What this task involves » Show every line of the data that includes the word "thumbs".

━━━━━━━━━━━━━━━━━━━━

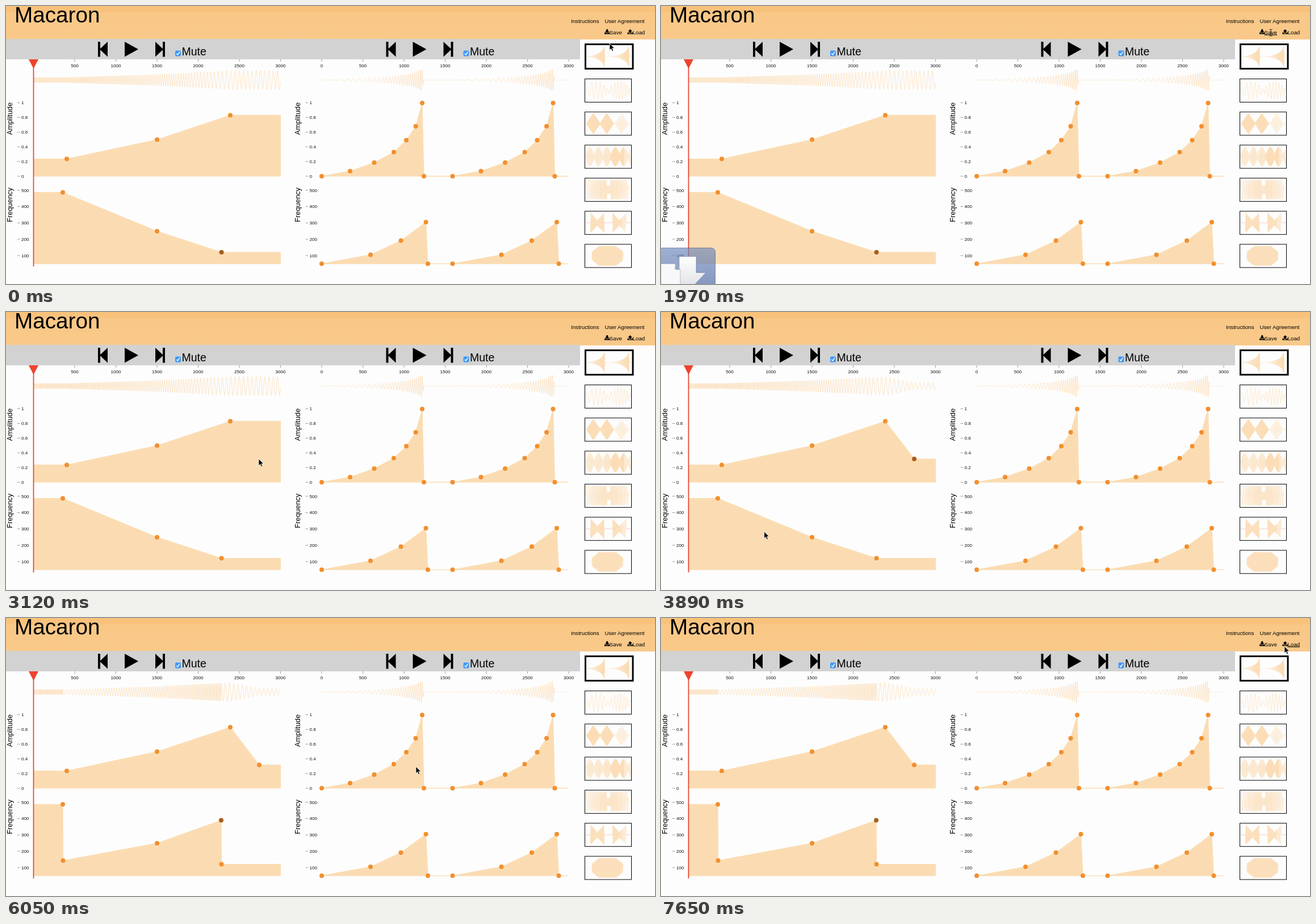
Animation of 1143 by 490 pixels, one loop 8 s. Source, as an HTML page:

```html
<!DOCTYPE html>
<html lang="en">
<head>
<meta charset="utf-8">
<title>Macaron</title>
<style>
  html, body { margin: 0; width: 100%; height: 100%; overflow: hidden; background: #fdfdfd; }
  svg { display: block; width: 1143px; height: 490px; }
  text { font-family: "Liberation Sans", Arial, sans-serif; fill: #000; }
  .tick { font-size: 8.1px; fill: #111; }
  .mid { text-anchor: middle; }
  .name { font-size: 12.9px; text-anchor: middle; }
  .link { font-size: 9.7px; }
  .mute { font-size: 19.5px; }
  .axis { stroke: #999; stroke-width: 1; }
  .area { fill: #fbdcb2; stroke: #fbdcb2; stroke-width: 1; }
  .wave { fill: none; stroke: #fbdbb3; stroke-width: .75; }
  .dot { fill: #f28f2e; }
  .dot.on { fill: #a5601f; }
  .thumb { fill: none; stroke: #000; }
</style>
</head>
<body>
<svg viewBox="0 0 1143 490">
  <defs>
    <linearGradient id="head" x2="0" y2="1">
      <stop offset="0" stop-color="#f8c27b"/><stop offset=".17" stop-color="#f8c27c"/>
      <stop offset=".2" stop-color="#f9c887"/><stop offset="1" stop-color="#f9c98a"/>
    </linearGradient>
    <linearGradient id="blue" x2="0" y2="1">
      <stop offset="0" stop-color="#6f8abd"/><stop offset="1" stop-color="#3b5797"/>
    </linearGradient>
    <linearGradient id="silver" x2="0" y2="1">
      <stop offset="0" stop-color="#fff"/><stop offset="1" stop-color="#dcdde2"/>
    </linearGradient>
    <g id="controls">
      <path id="skip" d="M162 63h4v12.200l13-12.200v26.500l-13-12.300v12.300h-4z"/>
      <path d="M209 63l24 13.200-24 13.300z"/>
      <use href="#skip" transform="translate(442)scale(-1 1)"/>
      <rect x="298" y="78.500" width="10" height="10" rx="2" fill="#3f97f6"/>
      <path d="M300.300 83.700l2.100 2.300 3.600-5.300" fill="none" stroke="#fff" stroke-width="1.400"/>
      <text class="mute" x="309.500" y="86.500">Mute</text>
    </g>
  </defs>
  <rect width="1143" height="59" fill="url(#head)"/>
  <rect y="58" width="1011" height="36" fill="#d2d2d2"/>
  <text x="15" y="28.500" font-size="38.700">Macaron</text>
  <text class="link" x="995" y="29.500">Instructions</text>
  <text class="link" x="1054.500" y="29.500">User Agreement</text>
  <path transform="translate(1054 41)" d="M3.200 0h3v3h2.300L4.700 6.800 1 3h2.200zM0 5.600h2.400l2.300 2 2.300-2h2.500v3H0z"/>
  <text class="link" x="1062.800" y="49.500">Save</text>
  <path transform="translate(1094.500 41)" d="M4.700 0l3.800 3.700H6.200v3h-3v-3H.9zM0 5.500h2.400v2H7v-2h2.500v3H0z"/>
  <text class="link" x="1103.700" y="49.500">Load</text>
  <path id="saveLine" d="M1062.500 51h22.500" stroke="#000"/>
  <path id="loadLine" d="M1103.500 51h21.500" stroke="#000"/>
  <use href="#controls"/>
  <use href="#controls" x="507.500"/>
  <g id="axes"></g>
  <g id="thumbs"></g>
  <g id="left"></g>
  <g id="right"></g>
  <path d="M48.500 94V459" stroke="#e8412c" stroke-width="1.700"/>
  <path d="M40 94h17L48.500 110.500z" fill="#ee432d"/>
  <g id="drop">
    <rect id="tile" x="-4" width="99.500" height="91" rx="7" fill="url(#blue)" stroke="#344d85"/>
    <path d="M32 15h30v28.500h17L47.500 77 16 43.500h16z" fill="url(#silver)" stroke="#3d5488" stroke-opacity=".4"/>
    <path id="page" d="M0 28h25l9 10v40H0zM25 28v10h9" fill="#f8f8fa" stroke="#b9bdc8"/>
  </g>
  <path id="arrow" d="M0 0V11.800L2.700 9.300 4.500 13.600 6.600 12.700 4.800 8.500H8.500z" stroke="#fff" stroke-width=".7"/>
  <path id="beam" d="M-2.500-6Q0-6 0-4.500Q0-6 2.500-6M0-5V5M-2.500 6Q0 6 0 4.500Q0 6 2.500 6M-1.500 1.500h3" fill="none" stroke="#222"/>
</svg>
<script>
const LOOP = 8000, SPAN = 435, SHIFT = 507.5, START = 48.5, RIGHT = START + SHIFT;
const AMP_BASE = 300, FREQ_BASE = 454.3;
const $ = id => document.getElementById(id);

// Piecewise linear function through [u, v] points
const ramp = pts => u => {
  if (u <= pts[0][0]) return pts[0][1];
  for (let i = 1; i < pts.length; i++) {
    const [a, p] = pts[i - 1], [b, q] = pts[i];
    if (u < b) return p + (q - p) * (u - a) / (b - a);
  }
  return pts[pts.length - 1][1];
};

// Sine with varying amplitude and cycles per width
function wave(x, w, cy, half, amp, freq, steps = 2400) {
  let phase = 0, d = "";
  for (let i = 0; i <= steps; i++) {
    const u = i / steps;
    const y = cy - half * amp(u) * Math.sin(phase);
    d += (i ? "L" : "M") + (x + u * w).toFixed(2) + " " + y.toFixed(2);
    phase += 2 * Math.PI * freq(u) / steps;
  }
  return `<path class="wave" d="${d}"/>`;
}

const toAmp = (pts, x0) => ramp(pts.map(([x, y]) => [(x - x0) / SPAN, (AMP_BASE - y) / 129.5]));
const toFreq = (pts, x0) => ramp(pts.map(([x, y]) => [(x - x0) / SPAN, (50 + (FREQ_BASE - y) / .288) * SPAN / 900]));

function curve(pts, x0, base, picked) {
  const line = pts.map(p => p.join(" ")).join("L");
  const d = `M${x0} ${base}V${pts[0][1]}L${line}H${x0 + SPAN}V${base}z`;
  const dots = pts.map(p =>
    `<circle class="dot${p === picked ? " on" : ""}" cx="${p[0]}" cy="${p[1]}" r="4"/>`);
  return `<path class="area" d="${d}"/>` + dots.join("");
}

function panel(amp, freq, x0, picked) {
  return wave(x0, SPAN, 130.5, 20, toAmp(amp, x0), toFreq(freq, x0)) +
    curve(amp, x0, AMP_BASE, picked) + curve(freq, x0, FREQ_BASE, picked);
}

function axes(dx) {
  let s = "";
  for (let i = dx ? 0 : 1; i <= 6; i++) {
    const x = START + dx + i * 72.5;
    s += `<path class="axis" d="M${x} 94v4"/><text class="tick mid" x="${x}" y="108">${i * 500}</text>`;
  }
  const row = (y, label) =>
    `<path class="axis" d="M${20 + dx} ${y}h4.5"/><text class="tick" x="${27 + dx}" y="${y + 2.9}">${label}</text>`;
  for (let i = 0; i <= 5; i++) s += row(300 - i * 25.9, i / 5);
  for (let i = 1; i <= 5; i++) s += row(468.7 - i * 28.8, i * 100);
  const name = (y, label) =>
    `<text class="name" transform="translate(${10.5 + dx} ${y})rotate(-90)">${label}</text>`;
  return s + name(198.5, "Amplitude") + name(350.5, "Frequency");
}

// The right panel repeats one burst
const twice = pts => [...pts, ...pts.map(([x, y]) => [x + 230.5, y])];
const rightAmp = twice([[556, 300], [606, 291], [648.5, 276], [683, 257.5], [705, 236.5], [721.5, 212], [733, 171], [736, 300]]);
const rightFreq = twice([[556, 454.3], [642, 438.5], [695.5, 413.5], [739.5, 381], [743, 454.3]]);

// Envelope shapes for the thumbnails
const { abs, sin, min, max, PI } = Math;
const peakAt = (u, c, w) => max(0, 1 - abs(u - c) / w);
const bow = (u, c) => abs(u - c) < .15 ? .25 + 4.6 * abs(u - c) : 0;
const thumbs = [
  [toAmp(rightAmp, RIGHT), toFreq(rightFreq, RIGHT)],
  [u => .85 * abs(sin(2 * PI * u)) ** .6, u => 9 + 7 * u],
  [u => max(peakAt(u, .17, .16), peakAt(u, .47, .16), peakAt(u, .8, .16)), u => u < .64 ? 110 : 25],
  [u => .25 + .65 * abs(sin(5.3 * PI * u)), u => u > .55 && u < .85 ? 110 : 40],
  [u => u > .95 ? 0 : u > .47 && u < .55 ? .4 : .9, u => 14 + 36 * sin(PI * u)],
  [u => max(bow(u, .26), bow(u, .75)), u => u < .8 ? 80 : 35],
  [u => u > .14 && u < .83 ? min(.92, .4 + 3.4 * min(u - .14, .83 - u)) : 0, () => 85]
];

$("axes").innerHTML = axes(0) + axes(SHIFT);
$("right").innerHTML = panel(rightAmp, rightFreq, RIGHT);
$("thumbs").innerHTML = thumbs.map(([amp, freq], i) => {
  const y = 70.2 + i * 58.3;
  const box = i ? `x="1019.5" y="${y}" width="82" height="41"` : `x="1020.5" y="67.5" width="83.5" height="43" stroke-width="3"`;
  return wave(1021, i ? 79 : 81, i ? y + 20.5 : 89, 18.5, amp, freq) + `<rect class="thumb" ${box}/>`;
}).join("");

const low = [379.5, 434], fade = [446, 259], dip = [100.5, 427.5], peak = [379, 356.5];

// Each edit: time, points present so far, selected point
const edits = [
  [0, [], low], [3060, []], [3240, [fade], fade], [4130, [fade]],
  [4250, [fade, dip], dip], [5030, [fade, dip]], [5150, [fade, dip, peak], peak]
];

function leftPanel([, added, picked]) {
  const has = p => added.includes(p) ? [p] : [];
  const amp = [[107, 269.5], [266, 235.5], [395, 192.5], ...has(fade)];
  const freq = [[100, 328.5], ...has(dip), [266, 397], ...has(peak), low];
  return panel(amp, freq, START, picked);
}
const states = edits.map(leftPanel);

// Pointer moves: from time, to time, x, y; it rests in between
const moves = [
  [0, 0, 1063, 66], [150, 320, 1067, 45], [980, 1210, 1074, 46], [1330, 1500, 1074, 47],
  [2000, 2320, 587, 139], [2410, 2470, 489, 399], [2620, 3000, 445, 259], [3540, 4000, 100, 427],
  [4420, 4630, 320, 398], [4630, 4860, 379, 357], [5510, 5690, 535, 317], [5810, 6050, 722, 262],
  [6170, 6400, 669, 190], [6400, 6550, 680, 145], [6550, 6750, 860, 150], [6750, 6900, 960, 125],
  [6900, 7030, 932, 104], [7050, 7500, 1098, 50]
];

function pointer(t) {
  let x = 0, y = 0;
  for (const [from, to, nx, ny] of moves) {
    if (t < from) break;
    const k = t >= to ? 1 : (t - from) / (to - from);
    x += (nx - x) * k;
    y += (ny - y) * k;
  }
  return `translate(${x} ${y})`;
}

const show = (id, on) => $(id).style.display = on ? "" : "none";
let current = -1;

function draw(t) {
  const state = edits.filter(e => e[0] <= t).length - 1;
  if (state !== current) $("left").innerHTML = states[current = state];

  const typing = t >= 1040 && t < 2030;
  const place = pointer(t);
  $("arrow").setAttribute("transform", place);
  $("beam").setAttribute("transform", place);
  show("arrow", !typing);
  show("beam", typing);
  show("saveLine", t >= 1100 && t < 2030);
  show("loadLine", t >= 7480);

  const p = (t - 1740) / 230;
  show("drop", p >= 0 && p < 1.6);
  $("drop").setAttribute("transform", `translate(0 ${318 + 108 * p})`);
  $("tile").setAttribute("opacity", max(.4, .96 - .3 * p));
  show("page", p > .5);
}

function frame(now) {
  draw(now % LOOP);
  requestAnimationFrame(frame);
}
draw(0);
requestAnimationFrame(frame);
</script>
</body>
</html>
```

━━━━━━━━━━━━━━━━━━━━

Answer to this task »
  <g id="thumbs"></g>
const thumbs = [
$("thumbs").innerHTML = thumbs.map(([amp, freq], i) => {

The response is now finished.